- **Your task**:
Scan the records below. Copy every line in which the word "strokeStyle" appears.

- **Data**:
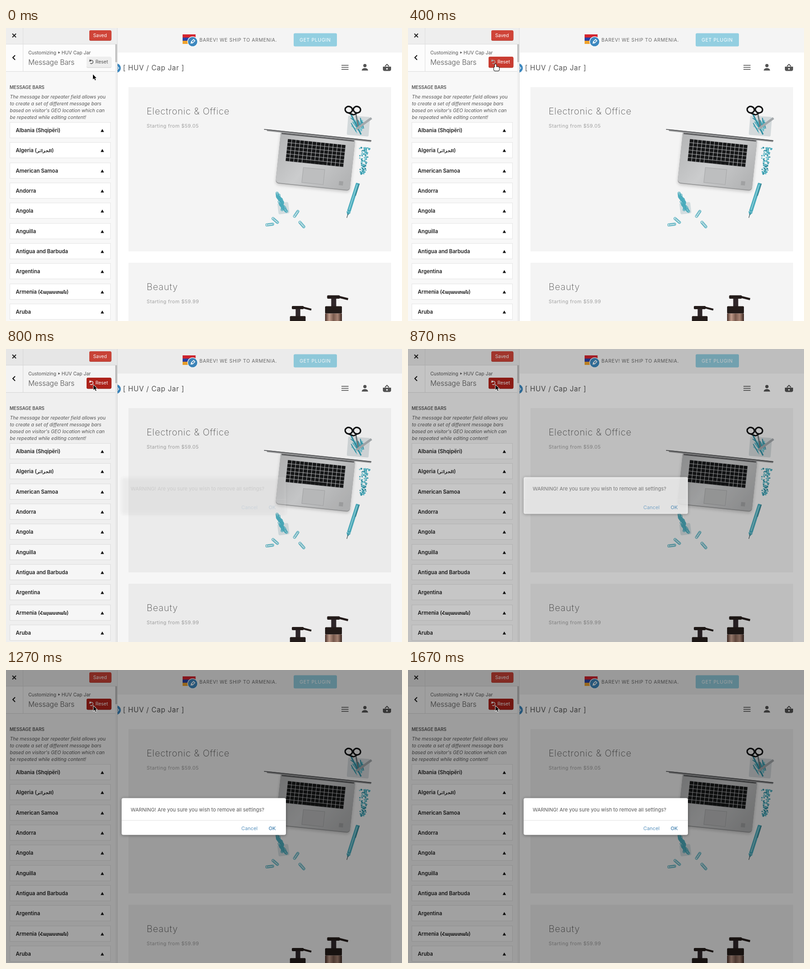
These frames come from a looping animation (870 px wide and 644 px high, 1740 ms). An HTML page with a canvas:

```html
<!DOCTYPE html>
<html lang="en">
<head>
<meta charset="utf-8">
<title>Message bars reset</title>
<style>
html, body { margin: 0; width: 100%; height: 100%; overflow: hidden; background: #fff; }
canvas { display: block; width: 870px; height: 644px; }
</style>
</head>
<body>
<canvas id="stage" width="870" height="644"></canvas>
<script>
const ctx = document.getElementById('stage').getContext('2d');
const W = 870, H = 644, SIDE = 245, LOOP = 1740, TICK = 1000 / 15;
const FONT = 'Inter, "Noto Sans", "DejaVu Sans", sans-serif';
const INK = '#555', TEALS = ['#2f8fa2', '#4aabbc', '#7cc6d1'];

const clamp = v => Math.max(0, Math.min(1, v));
const lerp = (a, b, k) => a + (b - a) * k;
const easeOut = k => 1 - (1 - clamp(k)) ** 1.6;
const easeInOut = k => (1 - Math.cos(Math.PI * clamp(k))) / 2;

function seeded(seed) {
  return () => (seed = (seed * 16807) % 2147483647) / 2147483647;
}

// Drawing helpers

function text(str, x, y, size, color = INK, weight = 400, spacing = 0) {
  ctx.font = `${weight} ${size}px ${FONT}`;
  ctx.letterSpacing = spacing + 'px';
  ctx.fillStyle = color;
  ctx.fillText(str, x, y);
  return x + ctx.measureText(str).width;
}

function rect(x, y, w, h, color, r = 0) {
  ctx.beginPath();
  ctx.roundRect(x, y, w, h, r);
  ctx.fillStyle = color;
  ctx.fill();
}

function line(x1, y1, x2, y2, color, width = 1) {
  ctx.beginPath();
  ctx.moveTo(x1, y1);
  ctx.lineTo(x2, y2);
  ctx.strokeStyle = color;
  ctx.lineWidth = width;
  ctx.stroke();
}

function oval(x, y, rx, ry, color, from = 0) {
  ctx.beginPath();
  ctx.ellipse(x, y, rx, ry, 0, from, Math.PI * 2);
  ctx.fillStyle = color;
  ctx.fill();
}

const disc = (x, y, r, color) => oval(x, y, r, r, color);

function at(x, y, angle, draw, scale = 1) {
  ctx.save();
  ctx.translate(x, y);
  ctx.rotate(angle);
  ctx.scale(scale, scale);
  draw();
  ctx.restore();
}

// Points along +x before rotation.
function triangle(x, y, r, angle, color) {
  at(x, y, angle, () => {
    ctx.beginPath();
    ctx.moveTo(r, 0);
    ctx.lineTo(-r * 0.7, -r);
    ctx.lineTo(-r * 0.7, r);
    ctx.fillStyle = color;
    ctx.fill();
  });
}

function chevron(x, y, r, angle, color, width) {
  at(x, y, angle, () => {
    ctx.beginPath();
    ctx.moveTo(-r / 2, -r);
    ctx.lineTo(r / 2, 0);
    ctx.lineTo(-r / 2, r);
    ctx.strokeStyle = color;
    ctx.lineWidth = width;
    ctx.stroke();
  });
}

function shadow(blur, dy, alpha, draw) {
  ctx.save();
  ctx.shadowColor = `rgba(0,0,0,${alpha})`;
  ctx.shadowBlur = blur;
  ctx.shadowOffsetY = dy;
  draw();
  ctx.restore();
}

function gradient(x, y, ...colors) {
  const g = ctx.createLinearGradient(0, 0, x, y);
  colors.forEach((c, i) => g.addColorStop(i / (colors.length - 1), c));
  return g;
}

// Sidebar

const countries = [
  ['Albania (Shqipëri)'], ['Algeria', 'الجزائر'], ['American Samoa'], ['Andorra'],
  ['Angola'], ['Anguilla'], ['Antigua and Barbuda'], ['Argentina'],
  ['Armenia', 'Հայաստան'], ['Aruba']
];

const notes = [
  'The message bar repeater field allows you',
  'to create a set of different message bars',
  "based on visitor's GEO location which can",
  'be repeated while editing content!'
];

function countryRow([name, native], i) {
  const y = Math.round(207 + i * 44.35), base = y + 21.5;
  rect(8, y, 222, 35, '#e4e4e4');
  rect(9, y + 1, 220, 33, '#fff');
  let x = text(native ? name + ' (' : name, 21.5, base, 11.3, '#222', 600);
  if (native) {
    x = text(native, x, base, 9.8, '#222', 700);
    text(')', x, base, 11.3, '#222', 600);
  }
  triangle(211.6, y + 18.8, 3.7, -Math.PI / 2, '#111');
}

function resetButton(tick) {
  const hover = tick >= 4, pressed = tick >= 10;
  const [face, edge] = pressed ? ['#b3231b', '#8f1b14'] : hover ? ['#c93c31', '#a93429'] : ['#eee', '#cfcfcf'];
  rect(177, 64, 54.5, 23.5, edge, 3);
  rect(177, 63, 54.5, 23.5, face, 3);
  const shade = lerp(85, 255, hover ? clamp((tick - 3) / 6) : 0);
  const color = `rgb(${shade},${shade},${shade})`;
  ctx.beginPath();
  ctx.arc(187.5, 74.5, 3.7, -2.3, 2.3);
  ctx.strokeStyle = color;
  ctx.lineWidth = 1.5;
  ctx.stroke();
  triangle(184.6, 72, 2.8, 2.4, color);
  text('Reset', 196.5, 77.7, 10.4, hover ? '#fff' : INK);
}

function sidebar(tick) {
  rect(0, 0, SIDE, H, '#f8f8f8');
  rect(0, 0, SIDE, 35, '#eee');
  rect(0, 36, 240, 59, '#fcfcfc');
  [35, 95].forEach(y => rect(0, y, SIDE, 1, '#dcdcdc'));
  rect(37, 0, 1, 95, '#dedede');
  [1, -1].forEach(s => line(14, 16.5 - 4 * s, 22, 16.5 + 4 * s, '#222', 2));
  chevron(17.5, 65, 5, Math.PI, '#111', 2);

  text('Customizing', 49, 57.5, 10.45);
  triangle(116.5, 54, 2.4, 0, INK);
  text('HUV Cap Jar', 122, 57.5, 10.45);
  text('Message Bars', 49, 80.5, 15.4, INK, 300);
  rect(183, 6, 48.5, 22, '#b33a30', 3);
  rect(183, 5, 48.5, 22, '#cf4438', 3);
  text('Saved', 191.5, 20.2, 10.3, '#fff');
  resetButton(tick);

  text('MESSAGE BARS', 8, 134, 9.8, INK, 600);
  notes.forEach((s, i) => text(s, 8.5, 155.3 + i * 14.8, 10.42, INK, 'italic 400'));
  countries.forEach(countryRow);

  rect(240, 36, 5, H, '#f0f0f0');
  rect(240, 36, 4, 39, '#c4c4c4');
  rect(244, 0, 1, H, '#dcdcdc');
}

// Store header

function badge(x, y) {
  disc(x, y, 11.5, '#fff');
  disc(x, y, 10.3, '#3d88bf');
}

function topBar() {
  rect(SIDE, 0, W, 54, '#f4f4f4');
  ['#d3252f', '#2a42a5', '#f0a32c'].forEach((c, i) => rect(388, 14 + i * 7, 28.5, 7, c));
  badge(410, 30);
  at(410, 30, Math.PI * 0.75, () => {
    ctx.strokeStyle = '#fff';
    ctx.strokeRect(-5, -2, 7, 4);
    triangle(4, 0, 2.5, 0, '#fff');
  });
  text('BAREV! WE SHIP TO ARMENIA.', 425, 29.7, 10.3, '#666', 400, 0.7);
  rect(632, 11.5, 95, 29, '#93cfe1', 3);
  text('GET PLUGIN', 645, 29.7, 10.3, '#fff', 400, 0.7);
}

function header() {
  badge(242, 88);
  chevron(246.5, 88, 3, 0, '#fff', 1.3);
  text('[ HUV / Cap Jar ]', 257, 93, 15.2, INK, 400, 0.7);
  for (let y = 82; y < 92; y += 4.5) line(737, y, 752.5, y, INK, 1.6);
  disc(788.5, 82.6, 3.6, INK);
  oval(788.5, 93.5, 7, 5.5, INK, Math.PI);
  rect(828, 85, 18, 9.5, INK, [0, 0, 4, 4]);
  chevron(837, 82, 4.5, -Math.PI / 2, INK, 1.8);
  disc(837, 89.8, 1.8, '#fff');
}

function card(y, h, title, price) {
  rect(269, y, 577, h, '#f4f4f4');
  text(title, 309, y + 60, 20, INK, 200, 0.8);
  text('Starting from ' + price, 309, y + 88.6, 10.8, '#a2a2a2', 400, 0.45);
}

// Product pictures

function laptop() {
  ctx.save();
  ctx.transform(1, 0.104, -0.107, 1, 604, 229);
  shadow(7, 3, 0.2, () => rect(0, 0, 163, 112, '#8f9091', [0, 0, 7, 7]));
  rect(0, 0, 163, 110.5, gradient(150, 100, '#b4b5b6', '#cbcccd', '#b3b4b5'), [0, 0, 7, 7]);
  rect(2, 1, 159, 3, '#5c5d5f');
  const kw = 127.5 / 14, kh = 49 / 6;
  rect(16.5, 13, 14 * kw, 6 * kh, '#909193');
  for (let r = 0; r < 6; r++) {
    for (let c = 0; c < 14; c++) {
      const space = r === 5 && c > 3 && c < 9;
      rect(17 + c * kw, 13.5 + r * kh, space ? kw : kw - 1.3, kh - 1.3, '#161718', 0.8);
    }
  }
  rect(56.5, 71, 48, 34, '#a5a6a7');
  rect(57.5, 72, 46, 32, '#bdbebf');
  rect(138, 93, 9, 9, '#a0a1a2');
  ctx.restore();

  at(567, 222, 0.105, () => {
    rect(6, 0, 231, 4, '#9a9b9c', 2);
    rect(0, 0, 237, 1.6, '#4d4e50');
  });
}

function penCup() {
  const rnd = seeded(31);
  at(752, 192, 0.08, () => rect(0, 0, 48, 43, 'rgba(200,208,211,.75)', 3));
  for (let i = 0; i < 26; i++) {
    const x = 757 + rnd() * 28, y = 196 + rnd() * 20;
    line(x, y, lerp(x, 777, 0.6) + rnd() * 8, y + 10 + rnd() * 10, TEALS[i % 3], 1.7);
  }
  line(757, 188, 780, 234, TEALS[0], 3);
  line(768, 186, 774, 216, '#6d777b', 3);
  line(803, 198, 770, 222, '#a4a9ac', 5);
  for (const x of [753, 771]) {
    ctx.beginPath();
    ctx.ellipse(x, 179.5, 8, 7, 0.2, 0, 7);
    ctx.strokeStyle = '#121314';
    ctx.lineWidth = 3.2;
    ctx.stroke();
    line(x, 187, 764, 191, '#121314', 3);
  }
}

function beads() {
  const rnd = seeded(77);
  for (let i = 0; i < 110; i++) {
    const k = rnd() ** 1.2, spread = 13 - 6 * k;
    const x = lerp(789, 783, k) + (rnd() + rnd() - 1) * spread;
    disc(x, lerp(263, 321, k), 1.1 + rnd() * 0.9, TEALS[i % 3]);
  }
}

function pen() {
  at(773, 341, 1.88, () => {
    rect(0, -4, 66, 8, TEALS[1], 2);
    triangle(70, 0, 5, 0, TEALS[1]);
    line(3, 0.5, 62, 0.5, '#8bd0da', 2);
    line(0, -3.5, 28, -3.5, '#2d7885', 1.6);
    line(70, 0, 80, 0, '#5a666a', 1.4);
  });
}

function clip(x, y, angle, len = 18) {
  at(x, y, angle, () => {
    ctx.strokeStyle = TEALS[1];
    ctx.lineWidth = 1.1;
    ctx.beginPath();
    ctx.roundRect(-len / 2, -2.7, len, 5.4, 2.7);
    ctx.roundRect(-len / 2 + 3, -1.2, len - 5, 2.6, 1.3);
    ctx.stroke();
  });
}

function clips() {
  const rnd = seeded(12);
  at(596, 385, -0.12, () => rect(0, 0, 24, 25, 'rgba(200,214,217,.75)', 3));
  for (let i = 0; i < 16; i++) {
    const k = i / 15;
    clip(lerp(596, 609, k) + rnd() * 5, lerp(367, 400, k), 0.6 + rnd() * 1.5, 13);
  }
  clip(579.5, 432, -0.12);
  clip(591.5, 423, 0.72);
  clip(637.5, 408.5, -0.98);
  clip(650, 432, 0.85);
}

function bottle(x, y, scale) {
  const dark = '#241c1a';
  at(x, y, 0, () => {
    rect(-14, 0, 28, 7.5, dark, 2);
    line(10, 3, 32, 8.5, dark, 4.5);
    rect(-5, 7, 11, 18, '#30272a');
    rect(-18.5, 24, 37, 16, dark, 2);
    ctx.translate(-18.5, 40);
    rect(0, 0, 37, 30, gradient(37, 0, '#4a3028', '#c09c8b', '#7a5b4e', '#a88575', '#3b2620'));
  }, scale);
}

function store() {
  rect(SIDE, 0, W, H, '#fff');
  header();
  topBar();
  card(130, 361, 'Electronic & Office', '$59.05');
  card(516, 128, 'Beauty', '$59.99');
  laptop();
  penCup();
  beads();
  pen();
  clips();
  bottle(719.5, 587.5, 1);
  bottle(641, 611, 0.93);
}

// Overlay

function dialog(alpha) {
  ctx.save();
  ctx.globalAlpha = alpha;
  shadow(6, 1, 0.4, () => rect(254, 281.5, 361, 81, '#fff', 4));
  rect(254, 330, 361, 1, '#e2e2e2');
  text('WARNING! Are you sure you wish to remove all settings?', 274, 311, 11);
  text('Cancel', 517, 351.5, 10.9, '#5b93bf');
  text('OK', 577, 351.5, 10.9, '#3f7fae', 500);
  ctx.restore();
}

function outlined(fill, edge, width) {
  ctx.lineJoin = 'round';
  ctx.strokeStyle = edge;
  ctx.lineWidth = width;
  ctx.stroke();
  ctx.fillStyle = fill;
  ctx.fill();
}

function hand() {
  ctx.beginPath();
  ctx.roundRect(-1.5, 0, 3.2, 11, 1.6);
  ctx.roundRect(-3.5, 6, 11.5, 8.5, 3);
  outlined('#fff', '#111', 2);
}

function arrow() {
  ctx.beginPath();
  ctx.moveTo(0, 0);
  ctx.lineTo(0, 11);
  ctx.lineTo(2.7, 8.5);
  ctx.lineTo(4.6, 13);
  ctx.lineTo(6.3, 12.3);
  ctx.lineTo(4.4, 8);
  ctx.lineTo(7.7, 8);
  ctx.closePath();
  outlined('#000', '#fff', 1.8);
}

function cursor(tick) {
  const k = easeInOut((tick - 0.5) / 6);
  at(lerp(191, 192.3, k), lerp(102, 79, k), 0, tick >= 4 && tick < 11 ? hand : arrow);
}

function render(tick) {
  const fade = easeOut((tick - 11.83) * 0.373);
  store();
  sidebar(tick);
  rect(0, 0, W, H, `rgba(0,0,0,${0.37 * fade})`);
  dialog(easeOut(fade));
  cursor(tick);
}

const start = performance.now();
let shown = -1;
function loop() {
  // The picture steps at 15 per second, aligned to 10 ms.
  const t = (performance.now() - start) % LOOP;
  const tick = Math.floor((t + 4) / TICK);
  if (tick !== shown) render(shown = tick);
  requestAnimationFrame(loop);
}
loop();
</script>
</body>
</html>
```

- **Solution to this exercise**:
  ctx.strokeStyle = color;
    ctx.strokeStyle = color;
  ctx.strokeStyle = color;
    ctx.strokeStyle = '#fff';
    ctx.strokeStyle = '#121314';
    ctx.strokeStyle = TEALS[1];
  ctx.strokeStyle = edge;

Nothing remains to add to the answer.